However, despite Sutherland’s inexplicable resort to Islamophobiawatch as a source, it was pleasing to see Daniel Dennett reply to Bunting and Brown. I replied to them myself here and here but I was just filling in the time until Dennett got around to it.
I find it amusing that two Brits – Madeleine Bunting and Michael Ruse – have fallen for a version of one of the most famous scams in American folklore. When Brer Rabbit gets caught by the fox, he pleads with him: “Oh, please, please, Brer Fox, whatever you do, don’t throw me in that awful briar patch!” – where he ends up safe and sound after the fox does just that. When the American propagandist William Dembski writes tauntingly to Richard Dawkins, telling him to keep up the good work on behalf of intelligent design, Bunting and Ruse fall for it!

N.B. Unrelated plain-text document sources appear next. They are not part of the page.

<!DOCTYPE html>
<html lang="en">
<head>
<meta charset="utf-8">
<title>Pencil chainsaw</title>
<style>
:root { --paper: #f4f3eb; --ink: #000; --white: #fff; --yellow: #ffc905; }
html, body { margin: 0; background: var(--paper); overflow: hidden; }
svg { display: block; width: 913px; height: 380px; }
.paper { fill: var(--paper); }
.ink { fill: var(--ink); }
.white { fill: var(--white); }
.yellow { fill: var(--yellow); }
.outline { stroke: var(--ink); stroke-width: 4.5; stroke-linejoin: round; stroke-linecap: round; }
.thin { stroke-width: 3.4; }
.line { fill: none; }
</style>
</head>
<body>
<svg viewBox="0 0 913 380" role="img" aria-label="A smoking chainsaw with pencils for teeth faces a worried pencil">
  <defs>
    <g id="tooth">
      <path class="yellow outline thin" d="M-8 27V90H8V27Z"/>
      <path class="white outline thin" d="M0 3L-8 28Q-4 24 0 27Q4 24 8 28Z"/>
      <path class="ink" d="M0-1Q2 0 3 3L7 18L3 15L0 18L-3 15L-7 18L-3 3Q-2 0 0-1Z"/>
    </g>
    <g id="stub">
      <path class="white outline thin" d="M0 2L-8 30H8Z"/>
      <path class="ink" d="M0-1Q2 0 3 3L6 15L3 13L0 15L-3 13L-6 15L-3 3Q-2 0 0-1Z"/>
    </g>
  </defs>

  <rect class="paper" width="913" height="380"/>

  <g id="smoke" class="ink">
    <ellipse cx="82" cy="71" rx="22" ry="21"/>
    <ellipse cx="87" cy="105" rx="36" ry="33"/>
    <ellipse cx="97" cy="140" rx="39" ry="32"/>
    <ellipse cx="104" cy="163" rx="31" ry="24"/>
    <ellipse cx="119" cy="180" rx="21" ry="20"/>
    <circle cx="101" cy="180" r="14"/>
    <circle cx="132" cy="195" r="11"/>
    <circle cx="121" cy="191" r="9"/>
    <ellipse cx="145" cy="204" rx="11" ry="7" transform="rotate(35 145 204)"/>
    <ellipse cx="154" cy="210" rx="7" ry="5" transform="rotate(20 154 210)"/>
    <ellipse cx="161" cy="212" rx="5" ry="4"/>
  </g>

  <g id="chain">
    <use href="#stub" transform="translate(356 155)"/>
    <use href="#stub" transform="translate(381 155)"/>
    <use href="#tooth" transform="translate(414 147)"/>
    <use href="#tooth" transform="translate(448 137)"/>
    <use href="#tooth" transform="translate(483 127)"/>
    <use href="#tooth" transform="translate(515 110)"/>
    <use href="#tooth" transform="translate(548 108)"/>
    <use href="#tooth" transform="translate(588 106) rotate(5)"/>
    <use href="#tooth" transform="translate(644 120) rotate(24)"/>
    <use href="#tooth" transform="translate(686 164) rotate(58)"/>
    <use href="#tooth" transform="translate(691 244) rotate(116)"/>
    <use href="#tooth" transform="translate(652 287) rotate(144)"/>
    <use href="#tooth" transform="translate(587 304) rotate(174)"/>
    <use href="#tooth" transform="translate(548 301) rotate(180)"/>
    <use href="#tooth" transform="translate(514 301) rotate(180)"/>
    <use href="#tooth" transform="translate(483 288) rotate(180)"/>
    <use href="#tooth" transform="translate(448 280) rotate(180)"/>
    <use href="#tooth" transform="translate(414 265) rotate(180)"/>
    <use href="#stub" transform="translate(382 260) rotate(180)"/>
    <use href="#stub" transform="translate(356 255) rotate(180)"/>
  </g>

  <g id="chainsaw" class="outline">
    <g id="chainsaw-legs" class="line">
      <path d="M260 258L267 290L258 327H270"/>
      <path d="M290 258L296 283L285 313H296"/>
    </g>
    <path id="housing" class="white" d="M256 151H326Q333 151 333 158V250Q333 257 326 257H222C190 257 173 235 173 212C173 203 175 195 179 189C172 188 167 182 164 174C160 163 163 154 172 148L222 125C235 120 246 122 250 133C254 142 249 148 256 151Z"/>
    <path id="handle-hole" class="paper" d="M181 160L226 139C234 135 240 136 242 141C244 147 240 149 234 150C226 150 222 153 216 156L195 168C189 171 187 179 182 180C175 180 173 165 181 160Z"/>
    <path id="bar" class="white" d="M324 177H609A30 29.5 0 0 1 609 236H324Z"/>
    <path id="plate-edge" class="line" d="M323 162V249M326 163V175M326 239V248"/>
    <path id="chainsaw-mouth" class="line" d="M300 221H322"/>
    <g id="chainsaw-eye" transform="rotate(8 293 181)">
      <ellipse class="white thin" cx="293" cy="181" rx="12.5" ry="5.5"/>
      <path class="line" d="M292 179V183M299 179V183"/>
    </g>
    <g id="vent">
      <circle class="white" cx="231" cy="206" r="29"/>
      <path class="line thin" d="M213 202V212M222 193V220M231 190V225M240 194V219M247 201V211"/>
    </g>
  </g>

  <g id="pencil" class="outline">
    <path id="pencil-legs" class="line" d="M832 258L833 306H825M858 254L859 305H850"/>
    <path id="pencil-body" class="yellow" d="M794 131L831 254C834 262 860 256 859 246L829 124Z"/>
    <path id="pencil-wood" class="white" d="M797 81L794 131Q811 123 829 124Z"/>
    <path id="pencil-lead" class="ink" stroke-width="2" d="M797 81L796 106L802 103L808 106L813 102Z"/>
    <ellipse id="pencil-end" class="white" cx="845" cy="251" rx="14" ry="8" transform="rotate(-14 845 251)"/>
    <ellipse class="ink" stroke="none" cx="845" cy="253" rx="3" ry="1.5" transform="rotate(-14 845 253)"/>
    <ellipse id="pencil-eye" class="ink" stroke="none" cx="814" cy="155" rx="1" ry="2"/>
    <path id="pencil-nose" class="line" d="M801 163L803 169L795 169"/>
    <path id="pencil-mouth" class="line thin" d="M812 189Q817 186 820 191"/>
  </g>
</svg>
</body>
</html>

Yes, well, Bunting isn’t famous for staying upright for these things – but what caused Ruse’s pratfall, is an interesting and puzzling question.
A few evolutionists, such as Ruse and Eugenie Scott, the director of the national centre for science education, favour the tactic of insisting that evolutionary biology doesn’t deny the existence of a divine creator…Many others, such as Dawkins and myself, fear that the evasiveness of this gambit fuels suspicion and so contributes to ongoing confusion in the US.
And anyway this whole notion that tactics and gambits and evasion are a good idea (or, in Ruse’s apparent view, more like mandatory) depends on the idea that whatever the tactic is supposed to further is more important than whatever the tactic puts second or last. But maybe it isn’t. Teaching science instead of religion in science class is very important, but it’s not automatically or self-evidently more important than, say, telling the truth, or resisting the general idea that atheism is shameful and something to be hidden or apologized for.
Bunting says: “All protagonists in a debate have a moral responsibility to ensure that the hot air they are expending generates light, not just heat.” I agree, but Bunting goes on: “It’s a point that escapes Dawkins” – and I wonder how she cannot see that it is not Dawkins but Ruse, whom she justly describes as reckless, whose hot air ought to be allowed to vent harmlessly in the shadows, not featured in a major newspaper. I tried to do just that with my private reply, “I doubt you mean all the things you say”, to Ruse’s email. Bunting calls this “an opaque one line”. Could she not see that I was trying to bring Michael to his senses in private, before he made an ass of himself in public?
No, clearly she couldn’t – because she was too busy making common cause with the brave atheist-challenger. She couldn’t be bothered to read carefully – hence the failure to remain upright. Splat. And note what Dennet said there, twice – ‘private’. You may remember (probably not, but you may) that I have always said ‘as far as I know’ he didn’t give Ruse permission to send their correspondence to Dembski – but that ‘in private’ seems like a pretty clear sign that he didn’t give permission and wouldn’t have if he’d been asked. Not that I had any doubt on the subject, but I didn’t want to claim to know when I didn’t.
It didn’t work, but I’m glad I tried. I wish she, and Andrew Brown (When evolutionists attack, March 6), had followed my example, but I suppose that once Ruse went public, the spectacle of him calling Dawkins and me names was irresistible. It is not just the protagonists who have a moral responsibility; those who report on them have a moral responsibility to direct the public’s attention to real issues, and to avoid being complicit in publicity stunts by the likes of Dembski. If Bunting and Brown get emails from Dembski saying “Keep up the good work!”, they should search their souls.
A hit, a very palpable hit.